§ **PROBLEM DESCRIPTION**: Whenever the string "html" appears in a line below, please copy the line out.

Extracted data entries
Start of Block

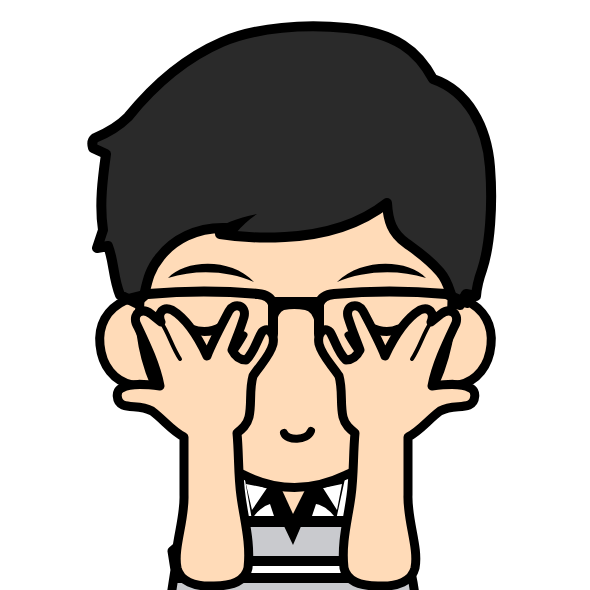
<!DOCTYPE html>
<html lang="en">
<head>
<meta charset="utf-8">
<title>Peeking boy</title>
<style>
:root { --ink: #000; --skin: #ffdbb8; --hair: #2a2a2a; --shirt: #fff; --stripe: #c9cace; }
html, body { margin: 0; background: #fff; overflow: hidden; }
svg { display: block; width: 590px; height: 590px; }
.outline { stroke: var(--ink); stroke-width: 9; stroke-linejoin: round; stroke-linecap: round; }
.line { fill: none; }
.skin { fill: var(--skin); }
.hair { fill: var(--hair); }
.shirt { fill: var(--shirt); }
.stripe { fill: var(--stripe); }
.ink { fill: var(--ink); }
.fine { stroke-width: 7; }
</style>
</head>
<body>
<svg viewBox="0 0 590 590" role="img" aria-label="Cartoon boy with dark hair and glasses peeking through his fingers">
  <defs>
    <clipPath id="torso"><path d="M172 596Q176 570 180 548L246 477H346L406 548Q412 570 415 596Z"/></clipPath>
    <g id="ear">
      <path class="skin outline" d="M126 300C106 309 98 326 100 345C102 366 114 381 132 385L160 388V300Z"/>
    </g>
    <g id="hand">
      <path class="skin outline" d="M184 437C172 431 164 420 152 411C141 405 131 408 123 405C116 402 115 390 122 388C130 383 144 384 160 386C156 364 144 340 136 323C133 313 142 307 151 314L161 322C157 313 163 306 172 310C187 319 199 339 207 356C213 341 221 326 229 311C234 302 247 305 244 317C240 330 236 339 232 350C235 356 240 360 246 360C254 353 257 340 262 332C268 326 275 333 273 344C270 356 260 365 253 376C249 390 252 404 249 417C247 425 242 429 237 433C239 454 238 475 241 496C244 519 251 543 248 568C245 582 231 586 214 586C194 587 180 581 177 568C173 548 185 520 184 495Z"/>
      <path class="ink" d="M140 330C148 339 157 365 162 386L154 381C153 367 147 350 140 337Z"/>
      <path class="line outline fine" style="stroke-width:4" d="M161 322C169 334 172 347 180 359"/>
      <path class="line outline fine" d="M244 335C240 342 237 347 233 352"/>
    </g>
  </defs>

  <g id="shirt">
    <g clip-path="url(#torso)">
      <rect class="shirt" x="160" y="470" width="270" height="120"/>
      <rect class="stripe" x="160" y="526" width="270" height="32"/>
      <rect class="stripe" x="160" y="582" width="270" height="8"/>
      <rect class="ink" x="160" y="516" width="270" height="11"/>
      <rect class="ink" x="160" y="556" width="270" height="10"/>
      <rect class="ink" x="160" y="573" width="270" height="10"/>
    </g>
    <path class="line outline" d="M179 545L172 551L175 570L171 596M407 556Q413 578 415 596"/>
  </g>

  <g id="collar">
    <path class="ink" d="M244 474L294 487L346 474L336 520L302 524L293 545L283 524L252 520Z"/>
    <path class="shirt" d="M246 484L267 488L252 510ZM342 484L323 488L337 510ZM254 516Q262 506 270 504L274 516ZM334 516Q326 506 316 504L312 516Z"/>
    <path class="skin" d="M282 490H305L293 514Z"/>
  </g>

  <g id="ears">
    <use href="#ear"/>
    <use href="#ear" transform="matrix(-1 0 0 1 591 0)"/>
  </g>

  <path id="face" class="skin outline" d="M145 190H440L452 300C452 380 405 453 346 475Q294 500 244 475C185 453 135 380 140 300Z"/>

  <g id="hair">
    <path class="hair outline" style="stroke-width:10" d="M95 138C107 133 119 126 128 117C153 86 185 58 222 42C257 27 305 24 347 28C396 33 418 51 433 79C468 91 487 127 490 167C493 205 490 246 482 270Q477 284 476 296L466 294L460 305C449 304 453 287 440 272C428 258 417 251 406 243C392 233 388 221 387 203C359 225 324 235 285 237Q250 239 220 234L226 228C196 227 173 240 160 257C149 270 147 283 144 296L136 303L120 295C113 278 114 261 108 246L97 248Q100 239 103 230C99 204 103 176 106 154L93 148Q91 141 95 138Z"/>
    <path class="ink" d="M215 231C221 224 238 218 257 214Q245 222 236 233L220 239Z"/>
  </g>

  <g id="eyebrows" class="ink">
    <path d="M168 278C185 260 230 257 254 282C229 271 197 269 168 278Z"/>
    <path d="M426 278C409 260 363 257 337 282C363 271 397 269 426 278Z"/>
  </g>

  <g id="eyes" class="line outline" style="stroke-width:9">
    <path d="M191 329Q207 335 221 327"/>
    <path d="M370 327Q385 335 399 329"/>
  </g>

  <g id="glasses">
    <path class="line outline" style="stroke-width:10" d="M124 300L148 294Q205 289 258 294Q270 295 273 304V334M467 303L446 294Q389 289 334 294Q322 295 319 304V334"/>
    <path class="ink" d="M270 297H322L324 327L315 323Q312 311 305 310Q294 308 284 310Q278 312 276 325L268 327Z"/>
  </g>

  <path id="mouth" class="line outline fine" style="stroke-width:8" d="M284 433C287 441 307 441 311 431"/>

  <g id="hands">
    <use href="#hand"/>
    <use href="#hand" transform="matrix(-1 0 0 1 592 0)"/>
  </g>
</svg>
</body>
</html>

End of Block

§ **WRITTEN RESPONSE**:
<!DOCTYPE html>
<html lang="en">
html, body { margin: 0; background: #fff; overflow: hidden; }
</html>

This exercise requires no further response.